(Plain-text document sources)
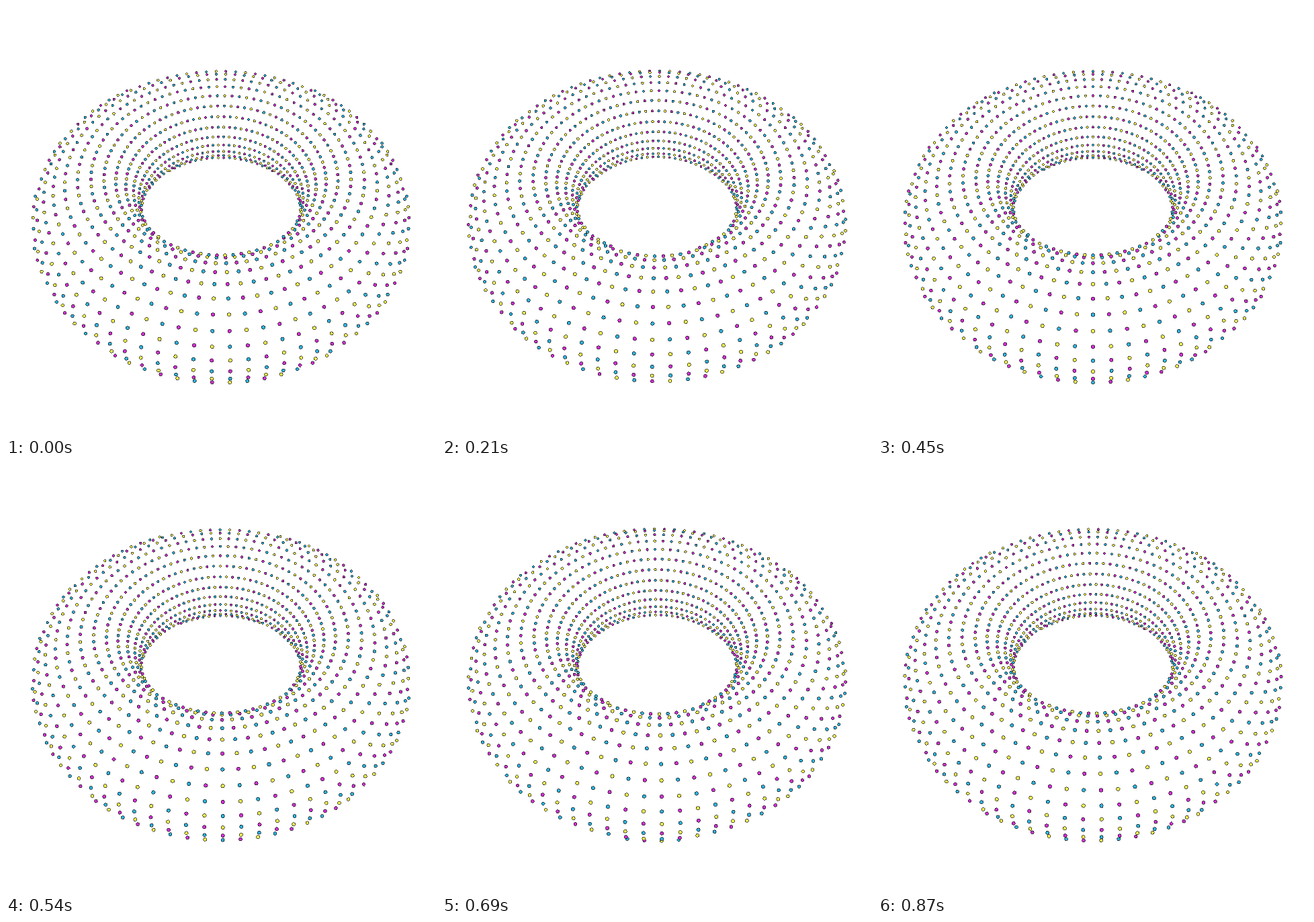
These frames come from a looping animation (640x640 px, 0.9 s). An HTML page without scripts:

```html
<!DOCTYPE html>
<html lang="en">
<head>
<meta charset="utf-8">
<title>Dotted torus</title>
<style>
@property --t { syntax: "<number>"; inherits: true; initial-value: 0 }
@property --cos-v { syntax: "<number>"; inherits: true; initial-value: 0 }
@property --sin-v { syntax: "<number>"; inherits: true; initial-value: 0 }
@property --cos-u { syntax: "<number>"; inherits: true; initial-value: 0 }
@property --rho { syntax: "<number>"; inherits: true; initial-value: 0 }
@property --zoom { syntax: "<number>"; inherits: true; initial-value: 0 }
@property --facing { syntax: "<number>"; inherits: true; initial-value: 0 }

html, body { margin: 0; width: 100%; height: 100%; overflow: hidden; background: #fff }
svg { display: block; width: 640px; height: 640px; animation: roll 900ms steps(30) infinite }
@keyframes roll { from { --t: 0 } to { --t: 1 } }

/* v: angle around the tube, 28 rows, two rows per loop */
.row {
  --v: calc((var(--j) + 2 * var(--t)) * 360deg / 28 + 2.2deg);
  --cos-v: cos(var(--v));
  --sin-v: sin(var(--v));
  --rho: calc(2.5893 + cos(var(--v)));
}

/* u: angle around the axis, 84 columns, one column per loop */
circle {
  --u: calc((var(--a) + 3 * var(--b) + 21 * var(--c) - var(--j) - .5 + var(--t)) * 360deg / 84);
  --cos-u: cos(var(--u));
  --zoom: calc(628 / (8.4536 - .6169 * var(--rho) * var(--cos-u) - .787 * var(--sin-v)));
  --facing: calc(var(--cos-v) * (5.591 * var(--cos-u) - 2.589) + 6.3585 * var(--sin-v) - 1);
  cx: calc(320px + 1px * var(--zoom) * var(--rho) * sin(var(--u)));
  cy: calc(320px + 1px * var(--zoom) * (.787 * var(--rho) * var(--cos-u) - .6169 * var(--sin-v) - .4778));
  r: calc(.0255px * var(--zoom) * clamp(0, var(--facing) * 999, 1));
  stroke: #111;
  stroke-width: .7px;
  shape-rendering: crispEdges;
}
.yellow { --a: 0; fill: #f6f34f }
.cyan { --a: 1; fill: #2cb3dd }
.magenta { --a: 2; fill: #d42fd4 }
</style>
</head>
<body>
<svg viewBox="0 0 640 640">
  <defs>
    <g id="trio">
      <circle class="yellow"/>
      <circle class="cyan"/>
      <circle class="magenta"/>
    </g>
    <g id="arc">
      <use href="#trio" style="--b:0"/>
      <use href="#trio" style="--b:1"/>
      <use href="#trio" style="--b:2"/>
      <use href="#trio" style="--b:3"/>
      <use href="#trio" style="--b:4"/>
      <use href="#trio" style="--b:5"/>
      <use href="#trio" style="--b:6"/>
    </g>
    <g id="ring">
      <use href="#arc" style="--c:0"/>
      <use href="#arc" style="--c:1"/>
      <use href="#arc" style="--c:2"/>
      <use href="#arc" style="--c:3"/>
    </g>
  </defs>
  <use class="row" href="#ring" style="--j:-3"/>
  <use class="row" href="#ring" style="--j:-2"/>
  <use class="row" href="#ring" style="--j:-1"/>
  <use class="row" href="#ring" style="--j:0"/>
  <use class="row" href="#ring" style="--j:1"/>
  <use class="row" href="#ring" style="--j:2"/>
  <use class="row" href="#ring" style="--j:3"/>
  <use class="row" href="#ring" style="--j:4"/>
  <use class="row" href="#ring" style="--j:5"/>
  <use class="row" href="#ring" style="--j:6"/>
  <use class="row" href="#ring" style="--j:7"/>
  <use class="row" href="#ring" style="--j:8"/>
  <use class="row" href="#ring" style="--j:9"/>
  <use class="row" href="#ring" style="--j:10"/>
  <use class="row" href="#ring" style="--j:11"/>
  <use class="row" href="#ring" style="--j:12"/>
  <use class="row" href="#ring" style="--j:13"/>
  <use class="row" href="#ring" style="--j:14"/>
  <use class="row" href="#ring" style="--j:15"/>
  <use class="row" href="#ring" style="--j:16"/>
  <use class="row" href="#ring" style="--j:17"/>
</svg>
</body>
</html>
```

(YOUR ASSIGNMENT)
All of the entries above need to be repeated exactly, minus the pictures.

(ANSWER SPACE)
These frames come from a looping animation (640x640 px, 0.9 s). An HTML page without scripts:

```html
<!DOCTYPE html>
<html lang="en">
<head>
<meta charset="utf-8">
<title>Dotted torus</title>
<style>
@property --t { syntax: "<number>"; inherits: true; initial-value: 0 }
@property --cos-v { syntax: "<number>"; inherits: true; initial-value: 0 }
@property --sin-v { syntax: "<number>"; inherits: true; initial-value: 0 }
@property --cos-u { syntax: "<number>"; inherits: true; initial-value: 0 }
@property --rho { syntax: "<number>"; inherits: true; initial-value: 0 }
@property --zoom { syntax: "<number>"; inherits: true; initial-value: 0 }
@property --facing { syntax: "<number>"; inherits: true; initial-value: 0 }

html, body { margin: 0; width: 100%; height: 100%; overflow: hidden; background: #fff }
svg { display: block; width: 640px; height: 640px; animation: roll 900ms steps(30) infinite }
@keyframes roll { from { --t: 0 } to { --t: 1 } }

/* v: angle around the tube, 28 rows, two rows per loop */
.row {
  --v: calc((var(--j) + 2 * var(--t)) * 360deg / 28 + 2.2deg);
  --cos-v: cos(var(--v));
  --sin-v: sin(var(--v));
  --rho: calc(2.5893 + cos(var(--v)));
}

/* u: angle around the axis, 84 columns, one column per loop */
circle {
  --u: calc((var(--a) + 3 * var(--b) + 21 * var(--c) - var(--j) - .5 + var(--t)) * 360deg / 84);
  --cos-u: cos(var(--u));
  --zoom: calc(628 / (8.4536 - .6169 * var(--rho) * var(--cos-u) - .787 * var(--sin-v)));
  --facing: calc(var(--cos-v) * (5.591 * var(--cos-u) - 2.589) + 6.3585 * var(--sin-v) - 1);
  cx: calc(320px + 1px * var(--zoom) * var(--rho) * sin(var(--u)));
  cy: calc(320px + 1px * var(--zoom) * (.787 * var(--rho) * var(--cos-u) - .6169 * var(--sin-v) - .4778));
  r: calc(.0255px * var(--zoom) * clamp(0, var(--facing) * 999, 1));
  stroke: #111;
  stroke-width: .7px;
  shape-rendering: crispEdges;
}
.yellow { --a: 0; fill: #f6f34f }
.cyan { --a: 1; fill: #2cb3dd }
.magenta { --a: 2; fill: #d42fd4 }
</style>
</head>
<body>
<svg viewBox="0 0 640 640">
  <defs>
    <g id="trio">
      <circle class="yellow"/>
      <circle class="cyan"/>
      <circle class="magenta"/>
    </g>
    <g id="arc">
      <use href="#trio" style="--b:0"/>
      <use href="#trio" style="--b:1"/>
      <use href="#trio" style="--b:2"/>
      <use href="#trio" style="--b:3"/>
      <use href="#trio" style="--b:4"/>
      <use href="#trio" style="--b:5"/>
      <use href="#trio" style="--b:6"/>
    </g>
    <g id="ring">
      <use href="#arc" style="--c:0"/>
      <use href="#arc" style="--c:1"/>
      <use href="#arc" style="--c:2"/>
      <use href="#arc" style="--c:3"/>
    </g>
  </defs>
  <use class="row" href="#ring" style="--j:-3"/>
  <use class="row" href="#ring" style="--j:-2"/>
  <use class="row" href="#ring" style="--j:-1"/>
  <use class="row" href="#ring" style="--j:0"/>
  <use class="row" href="#ring" style="--j:1"/>
  <use class="row" href="#ring" style="--j:2"/>
  <use class="row" href="#ring" style="--j:3"/>
  <use class="row" href="#ring" style="--j:4"/>
  <use class="row" href="#ring" style="--j:5"/>
  <use class="row" href="#ring" style="--j:6"/>
  <use class="row" href="#ring" style="--j:7"/>
  <use class="row" href="#ring" style="--j:8"/>
  <use class="row" href="#ring" style="--j:9"/>
  <use class="row" href="#ring" style="--j:10"/>
  <use class="row" href="#ring" style="--j:11"/>
  <use class="row" href="#ring" style="--j:12"/>
  <use class="row" href="#ring" style="--j:13"/>
  <use class="row" href="#ring" style="--j:14"/>
  <use class="row" href="#ring" style="--j:15"/>
  <use class="row" href="#ring" style="--j:16"/>
  <use class="row" href="#ring" style="--j:17"/>
</svg>
</body>
</html>
```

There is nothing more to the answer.